• WORK TO COMPLETE:
Start at the first record below and retype through the last, exactly.

• DATA RECORDS:

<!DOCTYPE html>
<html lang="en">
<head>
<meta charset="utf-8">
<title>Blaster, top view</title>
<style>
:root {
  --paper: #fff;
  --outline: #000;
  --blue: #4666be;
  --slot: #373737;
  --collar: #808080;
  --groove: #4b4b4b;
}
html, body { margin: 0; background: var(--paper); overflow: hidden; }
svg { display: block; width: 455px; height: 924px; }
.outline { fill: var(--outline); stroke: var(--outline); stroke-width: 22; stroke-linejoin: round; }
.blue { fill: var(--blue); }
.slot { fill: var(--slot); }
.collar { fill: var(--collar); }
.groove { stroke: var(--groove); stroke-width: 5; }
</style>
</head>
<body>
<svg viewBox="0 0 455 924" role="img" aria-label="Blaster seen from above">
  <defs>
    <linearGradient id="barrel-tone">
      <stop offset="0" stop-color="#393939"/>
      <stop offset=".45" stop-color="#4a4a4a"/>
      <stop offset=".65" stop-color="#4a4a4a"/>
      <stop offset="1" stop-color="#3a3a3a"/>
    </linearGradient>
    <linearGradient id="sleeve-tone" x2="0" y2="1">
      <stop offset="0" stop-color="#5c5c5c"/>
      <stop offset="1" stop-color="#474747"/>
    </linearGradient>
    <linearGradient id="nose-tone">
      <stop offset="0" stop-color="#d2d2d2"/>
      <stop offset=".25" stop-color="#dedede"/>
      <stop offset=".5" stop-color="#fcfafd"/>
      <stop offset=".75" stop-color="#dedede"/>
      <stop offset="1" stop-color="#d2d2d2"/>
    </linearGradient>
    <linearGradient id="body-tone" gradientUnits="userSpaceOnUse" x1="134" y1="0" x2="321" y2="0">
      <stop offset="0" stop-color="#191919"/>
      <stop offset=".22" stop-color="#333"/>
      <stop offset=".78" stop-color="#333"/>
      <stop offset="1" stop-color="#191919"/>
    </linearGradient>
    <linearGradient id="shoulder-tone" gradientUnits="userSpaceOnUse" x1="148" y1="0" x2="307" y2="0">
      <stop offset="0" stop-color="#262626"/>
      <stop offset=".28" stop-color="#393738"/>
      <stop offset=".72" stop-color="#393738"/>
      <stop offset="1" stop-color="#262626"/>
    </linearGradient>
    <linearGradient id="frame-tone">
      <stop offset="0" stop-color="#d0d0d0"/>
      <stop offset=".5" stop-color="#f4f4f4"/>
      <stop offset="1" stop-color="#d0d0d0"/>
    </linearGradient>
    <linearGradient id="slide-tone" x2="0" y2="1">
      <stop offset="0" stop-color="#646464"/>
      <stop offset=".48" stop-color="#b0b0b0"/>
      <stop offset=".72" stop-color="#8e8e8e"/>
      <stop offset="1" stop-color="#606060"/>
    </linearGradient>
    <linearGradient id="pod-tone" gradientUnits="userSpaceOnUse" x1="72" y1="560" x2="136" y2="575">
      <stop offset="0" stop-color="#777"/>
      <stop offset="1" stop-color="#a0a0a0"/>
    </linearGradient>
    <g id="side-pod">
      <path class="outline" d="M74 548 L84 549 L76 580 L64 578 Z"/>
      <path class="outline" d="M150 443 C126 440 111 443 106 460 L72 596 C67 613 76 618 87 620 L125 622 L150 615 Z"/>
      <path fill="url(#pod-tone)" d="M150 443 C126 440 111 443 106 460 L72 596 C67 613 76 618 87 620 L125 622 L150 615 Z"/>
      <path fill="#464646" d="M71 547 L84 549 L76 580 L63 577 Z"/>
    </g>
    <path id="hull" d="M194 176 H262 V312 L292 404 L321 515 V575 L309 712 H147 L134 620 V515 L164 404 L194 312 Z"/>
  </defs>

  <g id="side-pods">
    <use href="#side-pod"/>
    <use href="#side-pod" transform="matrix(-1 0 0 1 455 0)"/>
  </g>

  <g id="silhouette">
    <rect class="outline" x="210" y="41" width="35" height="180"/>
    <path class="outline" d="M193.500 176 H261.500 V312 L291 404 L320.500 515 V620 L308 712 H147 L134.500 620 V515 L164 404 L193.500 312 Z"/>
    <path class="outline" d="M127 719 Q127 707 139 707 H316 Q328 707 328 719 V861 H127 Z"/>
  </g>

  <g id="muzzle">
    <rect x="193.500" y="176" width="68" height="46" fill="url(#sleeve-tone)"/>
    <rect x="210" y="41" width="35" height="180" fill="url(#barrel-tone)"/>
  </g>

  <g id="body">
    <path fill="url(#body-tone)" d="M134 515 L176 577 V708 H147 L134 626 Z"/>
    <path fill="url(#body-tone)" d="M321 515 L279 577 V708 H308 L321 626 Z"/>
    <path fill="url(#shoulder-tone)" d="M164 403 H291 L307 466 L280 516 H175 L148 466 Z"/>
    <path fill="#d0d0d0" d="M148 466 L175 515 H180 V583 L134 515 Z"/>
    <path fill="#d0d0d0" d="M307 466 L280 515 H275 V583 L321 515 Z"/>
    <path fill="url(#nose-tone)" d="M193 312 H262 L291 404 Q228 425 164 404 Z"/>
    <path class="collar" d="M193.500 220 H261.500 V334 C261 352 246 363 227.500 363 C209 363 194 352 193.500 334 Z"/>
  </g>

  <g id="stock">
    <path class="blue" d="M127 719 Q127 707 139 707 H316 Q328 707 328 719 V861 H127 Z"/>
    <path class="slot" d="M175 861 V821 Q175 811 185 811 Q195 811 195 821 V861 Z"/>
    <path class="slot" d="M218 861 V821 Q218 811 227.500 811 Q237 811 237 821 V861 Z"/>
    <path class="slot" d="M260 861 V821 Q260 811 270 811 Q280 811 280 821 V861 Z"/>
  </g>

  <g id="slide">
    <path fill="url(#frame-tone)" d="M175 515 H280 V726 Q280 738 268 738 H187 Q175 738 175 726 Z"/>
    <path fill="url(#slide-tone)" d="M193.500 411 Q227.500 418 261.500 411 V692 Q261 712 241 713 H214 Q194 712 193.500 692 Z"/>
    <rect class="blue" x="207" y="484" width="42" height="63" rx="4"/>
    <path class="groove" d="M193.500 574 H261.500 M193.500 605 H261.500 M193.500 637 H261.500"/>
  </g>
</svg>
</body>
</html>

• RESPONSE:
<!DOCTYPE html>
<html lang="en">
<head>
<meta charset="utf-8">
<title>Blaster, top view</title>
<style>
:root {
  --paper: #fff;
  --outline: #000;
  --blue: #4666be;
  --slot: #373737;
  --collar: #808080;
  --groove: #4b4b4b;
}
html, body { margin: 0; background: var(--paper); overflow: hidden; }
svg { display: block; width: 455px; height: 924px; }
.outline { fill: var(--outline); stroke: var(--outline); stroke-width: 22; stroke-linejoin: round; }
.blue { fill: var(--blue); }
.slot { fill: var(--slot); }
.collar { fill: var(--collar); }
.groove { stroke: var(--groove); stroke-width: 5; }
</style>
</head>
<body>
<svg viewBox="0 0 455 924" role="img" aria-label="Blaster seen from above">
  <defs>
    <linearGradient id="barrel-tone">
      <stop offset="0" stop-color="#393939"/>
      <stop offset=".45" stop-color="#4a4a4a"/>
      <stop offset=".65" stop-color="#4a4a4a"/>
      <stop offset="1" stop-color="#3a3a3a"/>
    </linearGradient>
    <linearGradient id="sleeve-tone" x2="0" y2="1">
      <stop offset="0" stop-color="#5c5c5c"/>
      <stop offset="1" stop-color="#474747"/>
    </linearGradient>
    <linearGradient id="nose-tone">
      <stop offset="0" stop-color="#d2d2d2"/>
      <stop offset=".25" stop-color="#dedede"/>
      <stop offset=".5" stop-color="#fcfafd"/>
      <stop offset=".75" stop-color="#dedede"/>
      <stop offset="1" stop-color="#d2d2d2"/>
    </linearGradient>
    <linearGradient id="body-tone" gradientUnits="userSpaceOnUse" x1="134" y1="0" x2="321" y2="0">
      <stop offset="0" stop-color="#191919"/>
      <stop offset=".22" stop-color="#333"/>
      <stop offset=".78" stop-color="#333"/>
      <stop offset="1" stop-color="#191919"/>
    </linearGradient>
    <linearGradient id="shoulder-tone" gradientUnits="userSpaceOnUse" x1="148" y1="0" x2="307" y2="0">
      <stop offset="0" stop-color="#262626"/>
      <stop offset=".28" stop-color="#393738"/>
      <stop offset=".72" stop-color="#393738"/>
      <stop offset="1" stop-color="#262626"/>
    </linearGradient>
    <linearGradient id="frame-tone">
      <stop offset="0" stop-color="#d0d0d0"/>
      <stop offset=".5" stop-color="#f4f4f4"/>
      <stop offset="1" stop-color="#d0d0d0"/>
    </linearGradient>
    <linearGradient id="slide-tone" x2="0" y2="1">
      <stop offset="0" stop-color="#646464"/>
      <stop offset=".48" stop-color="#b0b0b0"/>
      <stop offset=".72" stop-color="#8e8e8e"/>
      <stop offset="1" stop-color="#606060"/>
    </linearGradient>
    <linearGradient id="pod-tone" gradientUnits="userSpaceOnUse" x1="72" y1="560" x2="136" y2="575">
      <stop offset="0" stop-color="#777"/>
      <stop offset="1" stop-color="#a0a0a0"/>
    </linearGradient>
    <g id="side-pod">
      <path class="outline" d="M74 548 L84 549 L76 580 L64 578 Z"/>
      <path class="outline" d="M150 443 C126 440 111 443 106 460 L72 596 C67 613 76 618 87 620 L125 622 L150 615 Z"/>
      <path fill="url(#pod-tone)" d="M150 443 C126 440 111 443 106 460 L72 596 C67 613 76 618 87 620 L125 622 L150 615 Z"/>
      <path fill="#464646" d="M71 547 L84 549 L76 580 L63 577 Z"/>
    </g>
    <path id="hull" d="M194 176 H262 V312 L292 404 L321 515 V575 L309 712 H147 L134 620 V515 L164 404 L194 312 Z"/>
  </defs>

  <g id="side-pods">
    <use href="#side-pod"/>
    <use href="#side-pod" transform="matrix(-1 0 0 1 455 0)"/>
  </g>

  <g id="silhouette">
    <rect class="outline" x="210" y="41" width="35" height="180"/>
    <path class="outline" d="M193.500 176 H261.500 V312 L291 404 L320.500 515 V620 L308 712 H147 L134.500 620 V515 L164 404 L193.500 312 Z"/>
    <path class="outline" d="M127 719 Q127 707 139 707 H316 Q328 707 328 719 V861 H127 Z"/>
  </g>

  <g id="muzzle">
    <rect x="193.500" y="176" width="68" height="46" fill="url(#sleeve-tone)"/>
    <rect x="210" y="41" width="35" height="180" fill="url(#barrel-tone)"/>
  </g>

  <g id="body">
    <path fill="url(#body-tone)" d="M134 515 L176 577 V708 H147 L134 626 Z"/>
    <path fill="url(#body-tone)" d="M321 515 L279 577 V708 H308 L321 626 Z"/>
    <path fill="url(#shoulder-tone)" d="M164 403 H291 L307 466 L280 516 H175 L148 466 Z"/>
    <path fill="#d0d0d0" d="M148 466 L175 515 H180 V583 L134 515 Z"/>
    <path fill="#d0d0d0" d="M307 466 L280 515 H275 V583 L321 515 Z"/>
    <path fill="url(#nose-tone)" d="M193 312 H262 L291 404 Q228 425 164 404 Z"/>
    <path class="collar" d="M193.500 220 H261.500 V334 C261 352 246 363 227.500 363 C209 363 194 352 193.500 334 Z"/>
  </g>

  <g id="stock">
    <path class="blue" d="M127 719 Q127 707 139 707 H316 Q328 707 328 719 V861 H127 Z"/>
    <path class="slot" d="M175 861 V821 Q175 811 185 811 Q195 811 195 821 V861 Z"/>
    <path class="slot" d="M218 861 V821 Q218 811 227.500 811 Q237 811 237 821 V861 Z"/>
    <path class="slot" d="M260 861 V821 Q260 811 270 811 Q280 811 280 821 V861 Z"/>
  </g>

  <g id="slide">
    <path fill="url(#frame-tone)" d="M175 515 H280 V726 Q280 738 268 738 H187 Q175 738 175 726 Z"/>
    <path fill="url(#slide-tone)" d="M193.500 411 Q227.500 418 261.500 411 V692 Q261 712 241 713 H214 Q194 712 193.500 692 Z"/>
    <rect class="blue" x="207" y="484" width="42" height="63" rx="4"/>
    <path class="groove" d="M193.500 574 H261.500 M193.500 605 H261.500 M193.500 637 H261.500"/>
  </g>
</svg>
</body>
</html>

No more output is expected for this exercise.